The following set of six questions will be answered by each of the subjects.  I figured that since I’m asking this of others, it only made sense for me to do it myself.

1)  Some people call it a “true calling” or their “life’s work.”  In the book The Alchemist, author Paulo Coelho calls it your Personal Legend. What do you consider to be your true calling, or Personal Legend?

To put it broadly, I want to be a unifier.  The purpose of my work is to bring people together.  I want viewers to see my photos and gain an understanding, both of the subjects and of themselves. I feel that building empathy in this way can help to connect people who might never cross paths physically.

2)  When did you first realize that this was your calling?

I first realized I could use a camera to communicate on an 8th grade trip to Washington D.C.  I remember feeling a sense of connection to my surroundings when framing images through the viewfinder.  
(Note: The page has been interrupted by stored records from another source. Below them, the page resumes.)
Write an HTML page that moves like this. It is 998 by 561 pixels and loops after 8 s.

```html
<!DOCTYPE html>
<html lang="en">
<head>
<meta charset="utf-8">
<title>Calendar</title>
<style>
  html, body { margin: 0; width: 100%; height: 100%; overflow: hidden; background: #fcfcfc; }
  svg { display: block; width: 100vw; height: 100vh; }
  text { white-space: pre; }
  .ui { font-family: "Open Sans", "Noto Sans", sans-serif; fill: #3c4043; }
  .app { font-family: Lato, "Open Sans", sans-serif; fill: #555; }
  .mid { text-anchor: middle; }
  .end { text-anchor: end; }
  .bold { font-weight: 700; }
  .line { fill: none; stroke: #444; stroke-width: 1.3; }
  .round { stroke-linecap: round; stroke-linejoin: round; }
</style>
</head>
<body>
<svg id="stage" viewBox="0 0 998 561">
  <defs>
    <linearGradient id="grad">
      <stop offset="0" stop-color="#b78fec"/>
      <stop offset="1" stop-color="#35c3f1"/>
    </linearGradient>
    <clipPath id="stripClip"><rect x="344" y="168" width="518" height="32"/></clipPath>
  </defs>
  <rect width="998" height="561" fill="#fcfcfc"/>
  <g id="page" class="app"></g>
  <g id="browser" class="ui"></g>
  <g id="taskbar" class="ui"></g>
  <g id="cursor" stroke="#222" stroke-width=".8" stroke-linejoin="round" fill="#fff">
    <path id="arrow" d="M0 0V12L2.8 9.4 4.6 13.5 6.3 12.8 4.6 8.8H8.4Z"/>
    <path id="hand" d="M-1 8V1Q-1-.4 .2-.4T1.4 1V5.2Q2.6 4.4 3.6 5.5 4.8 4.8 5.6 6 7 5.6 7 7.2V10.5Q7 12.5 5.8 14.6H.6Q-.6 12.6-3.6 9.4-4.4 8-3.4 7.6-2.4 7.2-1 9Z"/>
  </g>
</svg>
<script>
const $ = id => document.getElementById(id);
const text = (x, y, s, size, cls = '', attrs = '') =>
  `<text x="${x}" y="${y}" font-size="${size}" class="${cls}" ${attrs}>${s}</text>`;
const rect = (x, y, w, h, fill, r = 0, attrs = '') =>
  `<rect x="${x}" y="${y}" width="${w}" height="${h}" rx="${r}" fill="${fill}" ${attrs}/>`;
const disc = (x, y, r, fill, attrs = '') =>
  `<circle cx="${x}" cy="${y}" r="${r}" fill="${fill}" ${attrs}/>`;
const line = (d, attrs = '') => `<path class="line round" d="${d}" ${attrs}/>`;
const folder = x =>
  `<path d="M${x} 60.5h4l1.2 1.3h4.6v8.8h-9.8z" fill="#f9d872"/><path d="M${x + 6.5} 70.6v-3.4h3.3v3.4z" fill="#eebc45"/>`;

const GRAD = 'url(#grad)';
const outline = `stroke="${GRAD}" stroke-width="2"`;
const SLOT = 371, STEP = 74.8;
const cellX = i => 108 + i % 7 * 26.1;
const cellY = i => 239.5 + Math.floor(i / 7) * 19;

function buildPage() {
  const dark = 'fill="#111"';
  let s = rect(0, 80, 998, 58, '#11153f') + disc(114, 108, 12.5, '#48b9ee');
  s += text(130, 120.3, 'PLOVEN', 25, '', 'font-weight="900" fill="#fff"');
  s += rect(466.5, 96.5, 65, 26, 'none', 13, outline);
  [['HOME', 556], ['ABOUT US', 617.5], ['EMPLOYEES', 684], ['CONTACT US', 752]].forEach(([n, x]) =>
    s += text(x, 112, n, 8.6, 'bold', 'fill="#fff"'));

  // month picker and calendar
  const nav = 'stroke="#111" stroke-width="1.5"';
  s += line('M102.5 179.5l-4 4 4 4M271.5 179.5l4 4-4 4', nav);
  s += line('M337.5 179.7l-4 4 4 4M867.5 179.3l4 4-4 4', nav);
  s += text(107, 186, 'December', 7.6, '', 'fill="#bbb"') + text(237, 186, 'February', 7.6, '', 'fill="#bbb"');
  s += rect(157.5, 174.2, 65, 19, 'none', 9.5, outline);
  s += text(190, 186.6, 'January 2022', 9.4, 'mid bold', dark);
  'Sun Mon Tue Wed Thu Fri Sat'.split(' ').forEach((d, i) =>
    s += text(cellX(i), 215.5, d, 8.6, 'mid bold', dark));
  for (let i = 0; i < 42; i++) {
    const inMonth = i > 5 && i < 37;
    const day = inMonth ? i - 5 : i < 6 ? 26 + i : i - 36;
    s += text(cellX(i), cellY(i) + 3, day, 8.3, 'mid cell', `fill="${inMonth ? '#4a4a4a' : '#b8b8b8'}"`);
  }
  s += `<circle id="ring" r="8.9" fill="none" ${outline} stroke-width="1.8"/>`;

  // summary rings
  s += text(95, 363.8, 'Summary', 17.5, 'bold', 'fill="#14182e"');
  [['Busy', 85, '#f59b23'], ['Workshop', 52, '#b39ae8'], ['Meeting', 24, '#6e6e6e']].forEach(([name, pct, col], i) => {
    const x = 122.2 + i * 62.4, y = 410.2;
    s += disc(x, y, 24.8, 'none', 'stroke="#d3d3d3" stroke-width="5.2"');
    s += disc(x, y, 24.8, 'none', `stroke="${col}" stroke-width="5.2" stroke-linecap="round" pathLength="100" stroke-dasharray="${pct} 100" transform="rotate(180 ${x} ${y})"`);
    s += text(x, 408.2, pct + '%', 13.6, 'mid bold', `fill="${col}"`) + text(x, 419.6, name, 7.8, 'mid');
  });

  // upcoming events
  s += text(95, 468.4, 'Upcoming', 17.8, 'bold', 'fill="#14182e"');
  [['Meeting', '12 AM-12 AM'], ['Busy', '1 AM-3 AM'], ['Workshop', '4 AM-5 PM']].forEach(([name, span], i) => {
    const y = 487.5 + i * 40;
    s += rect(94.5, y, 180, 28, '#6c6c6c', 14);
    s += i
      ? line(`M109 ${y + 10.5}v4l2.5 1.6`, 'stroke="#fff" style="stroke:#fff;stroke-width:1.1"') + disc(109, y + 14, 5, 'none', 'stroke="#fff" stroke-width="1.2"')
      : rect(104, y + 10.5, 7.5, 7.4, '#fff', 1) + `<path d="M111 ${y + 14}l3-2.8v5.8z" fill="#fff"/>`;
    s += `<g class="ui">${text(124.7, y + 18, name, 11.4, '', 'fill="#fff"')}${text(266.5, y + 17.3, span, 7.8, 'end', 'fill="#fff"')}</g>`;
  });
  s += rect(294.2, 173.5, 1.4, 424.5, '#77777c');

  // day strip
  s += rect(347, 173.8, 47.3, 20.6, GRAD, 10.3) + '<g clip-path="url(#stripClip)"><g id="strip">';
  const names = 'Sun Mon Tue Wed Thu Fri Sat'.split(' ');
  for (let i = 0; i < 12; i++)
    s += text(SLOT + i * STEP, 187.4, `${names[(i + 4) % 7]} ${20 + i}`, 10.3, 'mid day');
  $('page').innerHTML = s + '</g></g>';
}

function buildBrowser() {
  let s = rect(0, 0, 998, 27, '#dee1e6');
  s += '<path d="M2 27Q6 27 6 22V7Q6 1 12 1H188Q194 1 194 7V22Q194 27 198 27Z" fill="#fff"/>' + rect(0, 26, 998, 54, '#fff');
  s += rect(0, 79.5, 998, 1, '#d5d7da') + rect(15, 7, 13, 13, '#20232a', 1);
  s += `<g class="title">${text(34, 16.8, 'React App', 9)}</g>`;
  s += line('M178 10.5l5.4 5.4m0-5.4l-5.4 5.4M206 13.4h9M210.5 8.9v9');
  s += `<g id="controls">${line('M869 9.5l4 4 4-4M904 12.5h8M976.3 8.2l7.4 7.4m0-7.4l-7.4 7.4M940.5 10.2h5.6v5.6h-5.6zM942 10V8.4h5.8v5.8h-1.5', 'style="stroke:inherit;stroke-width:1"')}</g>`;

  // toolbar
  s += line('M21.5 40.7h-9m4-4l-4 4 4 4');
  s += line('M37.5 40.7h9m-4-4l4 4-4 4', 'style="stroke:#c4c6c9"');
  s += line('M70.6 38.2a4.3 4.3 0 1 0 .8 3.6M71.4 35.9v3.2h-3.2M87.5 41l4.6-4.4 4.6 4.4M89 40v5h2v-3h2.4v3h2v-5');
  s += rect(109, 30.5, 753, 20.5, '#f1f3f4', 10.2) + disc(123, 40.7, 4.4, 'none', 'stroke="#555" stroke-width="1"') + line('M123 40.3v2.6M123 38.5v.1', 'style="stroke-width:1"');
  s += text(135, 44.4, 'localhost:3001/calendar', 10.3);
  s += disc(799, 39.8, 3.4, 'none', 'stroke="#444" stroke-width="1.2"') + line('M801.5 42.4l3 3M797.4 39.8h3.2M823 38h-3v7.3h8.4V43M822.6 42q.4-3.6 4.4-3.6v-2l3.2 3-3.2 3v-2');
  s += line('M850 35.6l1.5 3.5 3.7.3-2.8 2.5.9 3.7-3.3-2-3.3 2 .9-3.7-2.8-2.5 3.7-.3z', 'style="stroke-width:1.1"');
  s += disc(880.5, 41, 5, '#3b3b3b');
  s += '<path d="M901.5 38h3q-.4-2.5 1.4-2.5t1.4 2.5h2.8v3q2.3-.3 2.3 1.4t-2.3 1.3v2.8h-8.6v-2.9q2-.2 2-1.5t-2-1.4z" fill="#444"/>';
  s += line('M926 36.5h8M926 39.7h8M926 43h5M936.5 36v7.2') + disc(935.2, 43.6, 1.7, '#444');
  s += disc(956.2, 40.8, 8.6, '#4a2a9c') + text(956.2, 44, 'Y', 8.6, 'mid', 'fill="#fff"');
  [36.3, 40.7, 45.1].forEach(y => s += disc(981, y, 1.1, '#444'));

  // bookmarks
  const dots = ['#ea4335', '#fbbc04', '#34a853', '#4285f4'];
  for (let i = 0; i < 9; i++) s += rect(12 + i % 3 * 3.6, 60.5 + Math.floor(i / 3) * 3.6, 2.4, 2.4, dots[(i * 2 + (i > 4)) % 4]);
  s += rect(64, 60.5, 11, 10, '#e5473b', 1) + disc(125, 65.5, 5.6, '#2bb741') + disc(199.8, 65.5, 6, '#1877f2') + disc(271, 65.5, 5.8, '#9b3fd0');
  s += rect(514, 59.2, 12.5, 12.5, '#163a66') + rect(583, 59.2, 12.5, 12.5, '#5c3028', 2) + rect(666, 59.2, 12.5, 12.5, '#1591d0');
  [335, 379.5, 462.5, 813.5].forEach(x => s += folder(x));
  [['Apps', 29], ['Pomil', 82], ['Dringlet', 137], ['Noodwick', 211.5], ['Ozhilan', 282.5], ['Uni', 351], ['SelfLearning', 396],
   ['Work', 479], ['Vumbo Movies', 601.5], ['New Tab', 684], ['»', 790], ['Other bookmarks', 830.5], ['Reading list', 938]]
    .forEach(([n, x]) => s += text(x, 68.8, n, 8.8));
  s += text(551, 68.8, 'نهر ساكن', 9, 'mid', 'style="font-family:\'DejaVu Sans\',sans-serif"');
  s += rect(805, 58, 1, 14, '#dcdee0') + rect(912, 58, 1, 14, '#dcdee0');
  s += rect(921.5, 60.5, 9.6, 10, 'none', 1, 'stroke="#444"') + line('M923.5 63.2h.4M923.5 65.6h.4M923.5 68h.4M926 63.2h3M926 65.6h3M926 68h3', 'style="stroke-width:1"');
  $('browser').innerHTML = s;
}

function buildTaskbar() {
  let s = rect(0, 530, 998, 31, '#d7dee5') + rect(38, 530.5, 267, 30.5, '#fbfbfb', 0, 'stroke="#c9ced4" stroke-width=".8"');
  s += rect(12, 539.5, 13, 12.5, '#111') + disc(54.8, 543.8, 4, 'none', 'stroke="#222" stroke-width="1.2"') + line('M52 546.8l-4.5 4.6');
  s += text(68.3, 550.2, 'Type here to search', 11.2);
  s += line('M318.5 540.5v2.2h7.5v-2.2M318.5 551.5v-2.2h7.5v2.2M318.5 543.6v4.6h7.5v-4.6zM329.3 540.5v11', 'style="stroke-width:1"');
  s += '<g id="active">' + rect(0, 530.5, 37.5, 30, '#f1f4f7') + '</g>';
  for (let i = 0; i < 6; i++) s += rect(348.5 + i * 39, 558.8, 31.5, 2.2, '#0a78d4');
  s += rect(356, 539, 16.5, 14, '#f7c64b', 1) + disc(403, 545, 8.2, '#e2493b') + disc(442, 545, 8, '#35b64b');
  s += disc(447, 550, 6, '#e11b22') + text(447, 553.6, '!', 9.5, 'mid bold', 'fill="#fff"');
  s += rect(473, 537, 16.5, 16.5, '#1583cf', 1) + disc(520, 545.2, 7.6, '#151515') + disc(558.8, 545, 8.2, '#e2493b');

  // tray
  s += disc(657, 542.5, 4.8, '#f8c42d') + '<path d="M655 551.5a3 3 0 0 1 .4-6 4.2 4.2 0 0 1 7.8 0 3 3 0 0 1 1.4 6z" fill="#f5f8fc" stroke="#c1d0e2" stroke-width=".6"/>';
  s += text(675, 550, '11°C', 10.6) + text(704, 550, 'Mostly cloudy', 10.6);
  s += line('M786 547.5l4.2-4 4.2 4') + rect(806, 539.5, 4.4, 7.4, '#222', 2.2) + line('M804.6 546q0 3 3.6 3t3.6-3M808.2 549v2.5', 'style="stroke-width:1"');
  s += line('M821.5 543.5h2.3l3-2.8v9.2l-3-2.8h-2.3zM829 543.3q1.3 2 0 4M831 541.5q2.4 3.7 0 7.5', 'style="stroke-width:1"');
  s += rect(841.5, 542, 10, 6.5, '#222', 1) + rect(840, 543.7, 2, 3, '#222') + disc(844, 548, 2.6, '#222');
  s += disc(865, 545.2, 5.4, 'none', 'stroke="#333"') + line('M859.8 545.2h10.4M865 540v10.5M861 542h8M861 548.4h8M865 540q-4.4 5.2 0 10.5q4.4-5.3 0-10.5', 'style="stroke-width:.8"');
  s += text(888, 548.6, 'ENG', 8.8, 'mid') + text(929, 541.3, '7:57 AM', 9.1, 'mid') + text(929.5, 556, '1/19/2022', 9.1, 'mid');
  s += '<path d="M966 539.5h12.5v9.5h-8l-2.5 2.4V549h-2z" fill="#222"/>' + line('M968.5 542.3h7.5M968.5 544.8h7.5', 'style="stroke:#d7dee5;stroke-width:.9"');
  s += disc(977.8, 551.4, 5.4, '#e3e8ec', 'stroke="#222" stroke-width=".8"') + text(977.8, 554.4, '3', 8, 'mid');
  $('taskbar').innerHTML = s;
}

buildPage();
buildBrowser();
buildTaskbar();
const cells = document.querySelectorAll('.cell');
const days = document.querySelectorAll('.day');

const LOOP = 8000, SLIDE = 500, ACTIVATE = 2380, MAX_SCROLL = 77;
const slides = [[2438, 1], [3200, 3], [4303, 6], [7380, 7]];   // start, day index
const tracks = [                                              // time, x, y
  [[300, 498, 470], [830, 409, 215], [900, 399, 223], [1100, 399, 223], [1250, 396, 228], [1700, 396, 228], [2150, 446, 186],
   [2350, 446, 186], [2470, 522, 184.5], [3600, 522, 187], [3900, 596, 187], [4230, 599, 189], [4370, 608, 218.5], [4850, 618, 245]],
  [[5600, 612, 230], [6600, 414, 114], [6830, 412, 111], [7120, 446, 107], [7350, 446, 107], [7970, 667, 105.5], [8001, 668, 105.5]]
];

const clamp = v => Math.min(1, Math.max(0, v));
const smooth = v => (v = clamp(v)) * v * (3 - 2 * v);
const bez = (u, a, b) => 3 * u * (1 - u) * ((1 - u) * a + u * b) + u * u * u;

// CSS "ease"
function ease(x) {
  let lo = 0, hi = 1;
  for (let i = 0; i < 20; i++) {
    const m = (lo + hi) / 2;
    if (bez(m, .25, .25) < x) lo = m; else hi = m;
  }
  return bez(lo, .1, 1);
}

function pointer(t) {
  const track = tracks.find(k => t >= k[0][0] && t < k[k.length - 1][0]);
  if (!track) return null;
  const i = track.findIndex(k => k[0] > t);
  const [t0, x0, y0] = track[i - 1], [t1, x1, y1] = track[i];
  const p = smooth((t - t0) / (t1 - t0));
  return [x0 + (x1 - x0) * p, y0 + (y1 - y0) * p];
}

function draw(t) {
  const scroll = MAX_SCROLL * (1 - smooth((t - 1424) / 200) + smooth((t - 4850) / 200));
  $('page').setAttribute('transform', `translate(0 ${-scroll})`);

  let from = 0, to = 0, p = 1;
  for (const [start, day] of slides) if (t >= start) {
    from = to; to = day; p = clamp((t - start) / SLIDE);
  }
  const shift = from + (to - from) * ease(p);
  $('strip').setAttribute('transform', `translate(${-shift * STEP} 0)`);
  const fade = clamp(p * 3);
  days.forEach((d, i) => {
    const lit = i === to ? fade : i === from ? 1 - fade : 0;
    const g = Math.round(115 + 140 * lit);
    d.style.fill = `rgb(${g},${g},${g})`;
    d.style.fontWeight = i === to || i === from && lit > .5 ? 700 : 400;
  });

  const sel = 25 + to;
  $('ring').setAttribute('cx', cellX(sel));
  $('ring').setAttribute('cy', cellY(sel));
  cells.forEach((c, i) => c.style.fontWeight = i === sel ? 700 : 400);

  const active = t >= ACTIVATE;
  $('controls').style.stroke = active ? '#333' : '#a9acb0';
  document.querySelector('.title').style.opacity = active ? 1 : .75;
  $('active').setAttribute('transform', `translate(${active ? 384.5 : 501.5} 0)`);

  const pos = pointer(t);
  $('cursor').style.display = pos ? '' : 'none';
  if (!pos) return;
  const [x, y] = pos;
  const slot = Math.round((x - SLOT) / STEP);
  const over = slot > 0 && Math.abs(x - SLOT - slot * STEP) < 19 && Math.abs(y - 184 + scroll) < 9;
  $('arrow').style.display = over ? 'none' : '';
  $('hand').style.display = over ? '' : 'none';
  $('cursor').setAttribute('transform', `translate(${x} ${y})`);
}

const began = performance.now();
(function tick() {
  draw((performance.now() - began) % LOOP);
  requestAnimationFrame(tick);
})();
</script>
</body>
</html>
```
As I paid more attention to photography in high school, I felt a greater understanding of current and historical events through photojournalism and documentary photography.  Being able to experience a moment at the same time as a photograph’s subject was much more powerful to me than any second or third-hand account I had ever heard or read.  I knew I wanted to create powerful imagery as well.

3)  People often become completely engrossed, losing track of time or outside concerns while performing tasks related to their calling.  This might be referred to as being “in the zone” or “flow.”  When do you experience this most often?

When I’m shooting.  I quiet my thoughts and react to what’s happening around me.  I like to experience the flow of my surroundings.  When things are loud and busy I find myself moving around a lot, becoming part of the activity.  When I’m in a quiet and peaceful space, I react by moving calmly and taking photos sparingly so as not to disturb the mood.

4)  What is the greatest challenge or obstacle you’ve faced in pursuit of your life’s work?

In order to pursue my photography as a career, instead of as a hobby, I’ve had to learn a business mindset.  This is something that wasn’t initially in my nature, but I’ve learned to look at it as another creative endeavor and that makes it much more interesting and engaging.

I used to think of “business” as a negative term.  In the naivety of my college years, I thought people who studied business were simply interested in money for the sake of money.  Fortunately, I got a little wiser.  Or maybe it was because I married a business major.  Either way, I’ve learned that knowing how to run a business is about supporting yourself and your family and giving you the means to pursue your life’s work.

5)  What has pursuing your Personal Legend taught you?

What I’m learning through my Personal Legend is how to be more present in all aspects of my life.  When I can take the way that I feel “in the zone” while creating images, and bring it to my personal life, it makes me a better husband, father and friend.  When I’m completely present with the people around me, it brings each of us more fulfillment.

6)  What piece of advice can you offer to others seeking their true calling?

The longer you wait, the harder it is to start, but it’s never impossible.  As the excuses pile up, the reasons to not pursue your calling seemingly outnumber the reasons to try.  But really there is only one reason to try: It’s your life’s purpose.  And that one reason outweighs all others.  
 
Pick one goal to start.  Something that feels scary and a stretch, but just do it.  That’s what I decided to do with this project.  30 people in 30 days.  It’s a ton of work and there was a fear of failure present as I started asking people to participate, but I know that this is the right thing. In 10 days this idea has gone from conception to the first shoot day, today.  There are currently 21 people on board with another 20 potential subjects.  
 
When I finish these 30 days of this project it will lead to the next step, but until then, I can’t know what that next step is.  If nothing else, I will have met a lot of new interesting and exciting people and strengthened ties with a number of amazing people I already knew.


Are you following your Personal Legend?  Tell us about it in the comments below.

Subscribe to the blog, or add us to your RSS feed to follow along as I post a new set of images each day for the next 30 days.